Aside from scientists, there are also countless self-proclaimed telekinetics, but all have been exposed as tricksters, or can’t perform under conditions where they’re not totally in control, suggesting that they manipulate the situation to get the results they want. Today, there’s even a huge stash of prize money available from lots of organizations for anyone who can prove that psychic abilities, like telekinesis, are real. But these riches remain unclaimed.
When we investigate telekinesis, there’s no consensus about what exactly is being measured. Are powerful, Yoda-like brainwaves at work perhaps? Since nobody agrees, it’s difficult to apply a research standard, something required in all other types of science to test the validity of ideas.
The point of science is to discover the unknown, and in the history of scientific investigation, it’s definitely happened that new discoveries have gone against established science, and even overturned whole branches of science.

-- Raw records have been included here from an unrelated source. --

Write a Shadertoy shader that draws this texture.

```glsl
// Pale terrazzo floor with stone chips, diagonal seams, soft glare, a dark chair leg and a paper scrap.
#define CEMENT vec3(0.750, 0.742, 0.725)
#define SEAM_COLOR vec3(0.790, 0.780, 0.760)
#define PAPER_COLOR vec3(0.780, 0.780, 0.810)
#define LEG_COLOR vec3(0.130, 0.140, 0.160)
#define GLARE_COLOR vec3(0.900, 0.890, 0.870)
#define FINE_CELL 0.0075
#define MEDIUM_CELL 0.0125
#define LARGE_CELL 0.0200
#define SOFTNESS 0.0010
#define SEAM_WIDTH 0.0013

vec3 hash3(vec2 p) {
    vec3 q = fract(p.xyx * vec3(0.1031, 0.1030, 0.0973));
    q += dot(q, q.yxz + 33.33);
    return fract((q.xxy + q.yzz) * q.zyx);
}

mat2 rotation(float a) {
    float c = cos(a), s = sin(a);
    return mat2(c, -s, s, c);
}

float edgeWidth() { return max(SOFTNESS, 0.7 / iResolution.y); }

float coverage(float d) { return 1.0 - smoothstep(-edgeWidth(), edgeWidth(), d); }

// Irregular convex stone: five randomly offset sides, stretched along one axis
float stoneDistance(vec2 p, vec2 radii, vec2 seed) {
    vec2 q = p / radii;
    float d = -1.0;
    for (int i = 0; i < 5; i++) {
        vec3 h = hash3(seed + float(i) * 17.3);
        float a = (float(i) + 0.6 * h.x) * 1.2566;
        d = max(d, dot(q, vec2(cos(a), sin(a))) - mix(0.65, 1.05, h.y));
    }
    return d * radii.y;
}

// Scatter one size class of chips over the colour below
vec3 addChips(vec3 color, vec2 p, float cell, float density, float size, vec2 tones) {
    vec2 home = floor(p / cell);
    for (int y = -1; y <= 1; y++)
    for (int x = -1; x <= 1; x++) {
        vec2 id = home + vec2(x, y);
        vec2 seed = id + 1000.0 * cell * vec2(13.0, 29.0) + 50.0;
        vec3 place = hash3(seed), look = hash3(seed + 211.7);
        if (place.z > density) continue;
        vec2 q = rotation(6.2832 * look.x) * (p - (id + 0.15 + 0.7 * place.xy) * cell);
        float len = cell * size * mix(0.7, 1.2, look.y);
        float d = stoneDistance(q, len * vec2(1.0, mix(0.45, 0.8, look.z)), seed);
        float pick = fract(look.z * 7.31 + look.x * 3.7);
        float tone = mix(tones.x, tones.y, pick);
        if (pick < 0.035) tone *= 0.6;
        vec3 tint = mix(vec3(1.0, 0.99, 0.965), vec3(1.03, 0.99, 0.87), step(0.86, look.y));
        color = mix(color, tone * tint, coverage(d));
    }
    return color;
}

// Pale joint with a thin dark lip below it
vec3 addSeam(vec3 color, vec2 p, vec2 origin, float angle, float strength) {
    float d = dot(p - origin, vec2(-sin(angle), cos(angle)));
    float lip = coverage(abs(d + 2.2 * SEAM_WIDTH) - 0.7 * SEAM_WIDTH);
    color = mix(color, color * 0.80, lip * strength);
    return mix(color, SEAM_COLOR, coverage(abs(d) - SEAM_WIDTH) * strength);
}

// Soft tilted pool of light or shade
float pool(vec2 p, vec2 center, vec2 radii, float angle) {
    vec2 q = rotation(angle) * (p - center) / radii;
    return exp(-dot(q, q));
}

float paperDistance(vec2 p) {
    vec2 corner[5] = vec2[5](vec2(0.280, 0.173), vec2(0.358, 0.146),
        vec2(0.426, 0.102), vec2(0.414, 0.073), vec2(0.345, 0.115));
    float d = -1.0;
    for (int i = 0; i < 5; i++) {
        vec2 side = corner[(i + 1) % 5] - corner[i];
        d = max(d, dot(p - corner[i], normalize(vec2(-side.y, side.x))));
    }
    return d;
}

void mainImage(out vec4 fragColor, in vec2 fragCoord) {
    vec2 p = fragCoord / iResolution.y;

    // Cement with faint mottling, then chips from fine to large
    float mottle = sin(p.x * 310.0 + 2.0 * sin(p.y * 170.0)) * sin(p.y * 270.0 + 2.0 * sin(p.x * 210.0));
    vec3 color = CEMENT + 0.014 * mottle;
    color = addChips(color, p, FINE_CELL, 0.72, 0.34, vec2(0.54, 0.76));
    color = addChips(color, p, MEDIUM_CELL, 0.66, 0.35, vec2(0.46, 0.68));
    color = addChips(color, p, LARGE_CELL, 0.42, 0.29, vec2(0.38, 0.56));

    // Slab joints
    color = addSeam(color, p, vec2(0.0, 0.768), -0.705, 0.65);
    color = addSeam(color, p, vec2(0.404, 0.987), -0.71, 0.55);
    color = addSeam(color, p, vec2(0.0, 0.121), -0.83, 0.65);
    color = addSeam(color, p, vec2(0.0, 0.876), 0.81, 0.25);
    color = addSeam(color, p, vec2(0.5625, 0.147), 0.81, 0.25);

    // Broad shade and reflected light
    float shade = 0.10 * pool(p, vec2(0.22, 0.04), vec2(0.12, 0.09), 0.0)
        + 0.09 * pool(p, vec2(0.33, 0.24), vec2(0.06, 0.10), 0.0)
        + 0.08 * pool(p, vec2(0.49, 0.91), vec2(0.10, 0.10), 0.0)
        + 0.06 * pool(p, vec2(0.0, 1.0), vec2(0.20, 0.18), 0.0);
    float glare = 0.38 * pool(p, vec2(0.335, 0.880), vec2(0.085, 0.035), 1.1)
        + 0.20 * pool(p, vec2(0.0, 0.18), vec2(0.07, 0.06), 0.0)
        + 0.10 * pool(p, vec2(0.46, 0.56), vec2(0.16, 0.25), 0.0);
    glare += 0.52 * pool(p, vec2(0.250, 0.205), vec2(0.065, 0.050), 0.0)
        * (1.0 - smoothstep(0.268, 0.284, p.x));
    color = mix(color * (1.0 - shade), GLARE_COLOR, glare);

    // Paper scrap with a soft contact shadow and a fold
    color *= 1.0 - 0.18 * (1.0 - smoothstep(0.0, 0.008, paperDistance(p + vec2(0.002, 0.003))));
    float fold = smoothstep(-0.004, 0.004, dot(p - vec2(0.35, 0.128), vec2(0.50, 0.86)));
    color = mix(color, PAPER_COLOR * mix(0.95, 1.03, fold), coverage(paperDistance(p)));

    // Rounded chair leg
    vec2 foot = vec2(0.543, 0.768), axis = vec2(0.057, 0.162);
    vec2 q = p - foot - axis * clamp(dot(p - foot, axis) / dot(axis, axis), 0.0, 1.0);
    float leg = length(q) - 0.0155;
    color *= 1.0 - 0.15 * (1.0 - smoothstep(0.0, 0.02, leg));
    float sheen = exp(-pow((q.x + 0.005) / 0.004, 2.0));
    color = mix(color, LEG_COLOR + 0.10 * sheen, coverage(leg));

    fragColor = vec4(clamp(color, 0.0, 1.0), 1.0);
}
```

Such discoveries must be proven extra carefully to withstand skepticism. In the case of telekinesis, the idea goes against established science but lacks the powerful evidence in favor of it. Our universe is controlled and explained by the laws of physics, and one of these laws tells us that brain waves can’t control objects because they’re neither strong nor far-reaching enough to influence anything outside of our skulls.
Physics also tells us that the only forces that can influence objects from afar are magnetic and gravitational. Probably the closest thing to telekinesis that science can explain is the use of thoughts to control a robotic arm. In the brains of stroke patients who can’t move, researchers can implant tiny wires into the region that controls movement, and then train the patient to concentrate on moving a robotic arm, which acts as an extension of their minds, and it works. It’s amazing, but it isn’t telekinesis. The patients’ thoughts aren’t just vague, undetectable things. They’re measurable brain signals, translated through wires into a robot.
Science can measure, test and explain the motion, and that’s how we’ve shown that this kind of mind control is real. Science is a slow process of accumulating the evidence that either stand for or against an idea. When we stack up evidence, we can see which tower grows tallest, and in the case of telekinesis, it’s not the tower showing that it exists. Some say this mystical phenomenon can’t fit within the confines of science, and that’s okay.
But then telekinesis becomes purely a matter of personal conviction. If something can’t be assessed scientifically, then it can’t be described as scientific either. So the results of our investigation reveal that however much we may want to believe that the force really is within us, the case for telekinesis remains weak.
Sorry, Neo, Carrie, and Yoda. Your skills are mind-blowing, but for now, they belong in the movies.